I was at winter-jax 2018 in Munich last week. This was my first time I attended this big developer conference.
One major topic this week was the potential deal, IBM is planning to buy RedHat for 34 billion US dollars. This potential deal played a big part in Sebastian Meyen´s opening speech on the first day of the winter jax conference in Munich.
He highlighted the history and Red Hat´s contribution to open source.
By the way, I like Russ Miles´s approach to “chaos engineering” .
My very high-level free interpretation of “chaos engineering” is:
- “Break the system, before it breaks your business!”
From my point of view “chaos engineering” is more or less comparable with testing. So, I defined more detailed, free interpretations:
- “Don’t be afraid and learn from testing/failure”
- “Bad news … yes, testers want to break your system, but the good news is: they will do it, before you run it in production 😉 “
Open source contribution
A very good match to the open source topic was the keynote from Christopher Ferris.
He asked the good question: Who pays for open source? You can watch his session on youtube here
Christopher Ferris reminded us in his speech that IBM is a major player and contributer in open source, with a high involvement in Apache , Eclipse and Linux during the creation and in development.

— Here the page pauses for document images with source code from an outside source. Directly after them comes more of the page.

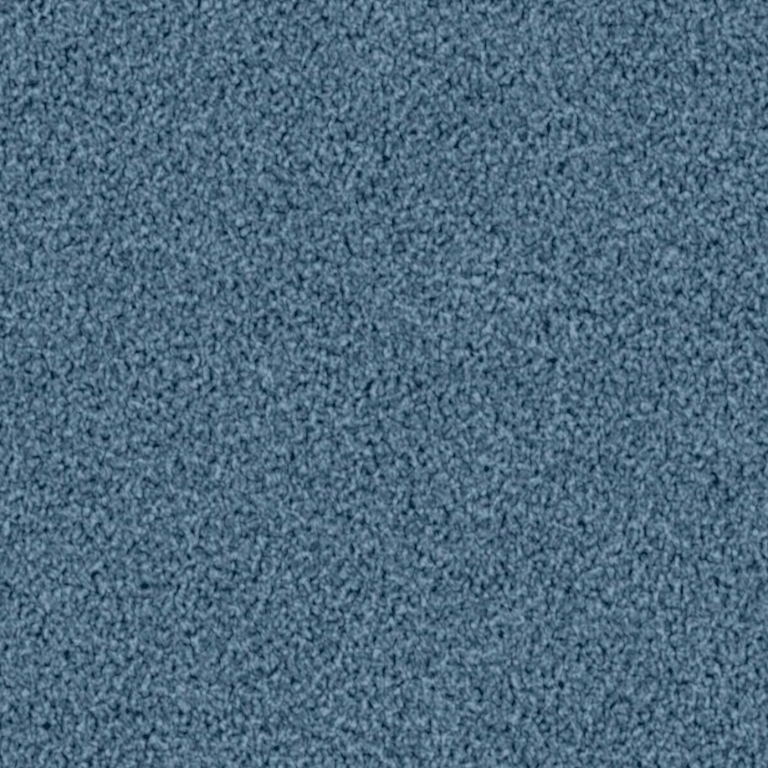
Write a three.js fragment shader that draws this texture.

```glsl
// Dense blue cut-pile carpet seen from above: small leaning yarn tufts with
// dark gaps. Jittered cells form the tufts, gradient noise adds clumps and
// fibres; their summed relief shifts one base blue up and down.

varying vec2 vUv;

const vec3 BASE_BLUE = vec3(0.302, 0.412, 0.493);
const vec2 TUFT_COUNT = vec2(150.0, 126.0);
const float TUFT_SHARPNESS = 8.0;
const float TUFT_STRETCH = 1.15;
const float MAX_LEAN = 1.0;
const float TURN = 6.28318;

float hash(vec2 p) {
  vec3 q = fract(vec3(p.xyx) * 0.1031);
  q += dot(q, q.yzx + 33.33);
  return fract((q.x + q.y) * q.z);
}

vec2 hash2(vec2 p) {
  return vec2(hash(p + 17.3), hash(p + 71.9));
}

// Slope of a random unit gradient at one lattice corner.
float slope(vec2 corner, vec2 offset) {
  float angle = hash(corner) * TURN;
  return dot(vec2(cos(angle), sin(angle)), offset);
}

// Gradient noise, centred on zero, with little energy at broad scales.
float noise(vec2 p) {
  vec2 cell = floor(p);
  vec2 f = fract(p);
  vec2 blend = f * f * f * (f * (f * 6.0 - 15.0) + 10.0);
  vec2 x = vec2(1.0, 0.0);
  vec2 y = vec2(0.0, 1.0);
  float bottom = mix(slope(cell, f), slope(cell + x, f - x), blend.x);
  float top = mix(slope(cell + y, f - y), slope(cell + x + y, f - x - y), blend.x);
  return mix(bottom, top, blend.y);
}

vec2 rotate(vec2 p, float angle) {
  float c = cos(angle);
  float s = sin(angle);
  return vec2(c * p.x - s * p.y, s * p.x + c * p.y);
}

// x: soft squared distance to the nearest tuft, y: blended tuft shade.
vec2 tufts(vec2 p, float stretch, float sharpness) {
  vec2 cell = floor(p);
  float weightSum = 0.0;
  float shadeSum = 0.0;
  for (int j = -1; j <= 1; j++) {
    for (int i = -1; i <= 1; i++) {
      vec2 id = cell + vec2(float(i), float(j));
      vec2 offset = p - id - hash2(id);
      float lean = (hash(id + 5.7) - 0.5) * 2.0 * MAX_LEAN;
      offset = rotate(offset, lean) * vec2(stretch, 1.0 / stretch);
      float weight = exp(-sharpness * dot(offset, offset));
      weightSum += weight;
      shadeSum += weight * (hash(id + 43.1) - 0.5);
    }
  }
  weightSum = max(weightSum, 0.0002);
  return vec2(-log(weightSum) / sharpness, shadeSum / weightSum);
}

void main() {
  // Bend the grid a little so that no rows show.
  vec2 bend = vec2(noise(vUv * 46.0), noise(vUv * 46.0 + 90.0));
  vec2 uv = vUv + bend * 0.003;

  // Lit tips and dark gaps between tufts.
  vec2 tuft = tufts(uv * TUFT_COUNT, TUFT_STRETCH, TUFT_SHARPNESS);
  float relief = 0.30 * (0.21 - tuft.x) + 0.11 * tuft.y;

  // Uneven clumps, fine fibres and faint broad wear.
  float clump = noise(rotate(uv, 0.35) * vec2(116.0, 92.0) + 31.0);
  float fibre = noise(rotate(uv, -0.5) * vec2(205.0, 175.0) + 57.0);
  float wear = noise(vUv * 9.0 + 12.0) + noise(vUv * 27.0 + 64.0);
  relief += 0.25 * clump + 0.18 * fibre + 0.025 * wear;

  // A few deeper pits where clumps part.
  float pit = smoothstep(0.22, 0.48, -clump) * smoothstep(0.15, 0.5, tuft.x);
  relief -= 0.07 * pit;

  // Faint drift between violet and green blue.
  float drift = noise(vUv * 60.0 + 140.0);
  vec3 tint = drift * vec3(0.020, -0.010, 0.006);

  vec3 colour = BASE_BLUE + clamp(relief, -0.28, 0.22) + tint;
  gl_FragColor = vec4(clamp(colour, 0.0, 1.0), 1.0);
}
```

These three projects are fundamental pillars for the open source business.
There are many other open source projects IBM contributes to, which you can find here on the IBM Developer site.
Christopher Ferris during his keynote.
Open Source in AI
Also, Niklas Heidloff gave a session “Development of AI Applications without Machine Learning Skills”. In this session, Niklas also highlighted the topic open source with the Model Asset eXchange . The Model Asset eXchange contains free, deployable, and trainable code.
It is also very important to understand that these models on Model Asset eXchange are reusable for production, because they have licenses developers can verify.
Image of the session from Niklas Heidloff. Here you can see some impressions from Niklas.
Open Source in Java
Steve Poole highlighted in his session “What’s new for Java in clouds?” that IBM open sourced OpenJ9 (Low memory footprint). Steve also reminded us in his session, that the Java community should be more active and should define the needs for cloud, machine learning and upcoming technologies like Quantum.
Let’s see what’s next?
PS: By the way, you can use the IBM Cloud for free, if you simply create an IBM Lite account. Here you only need an e-mail address.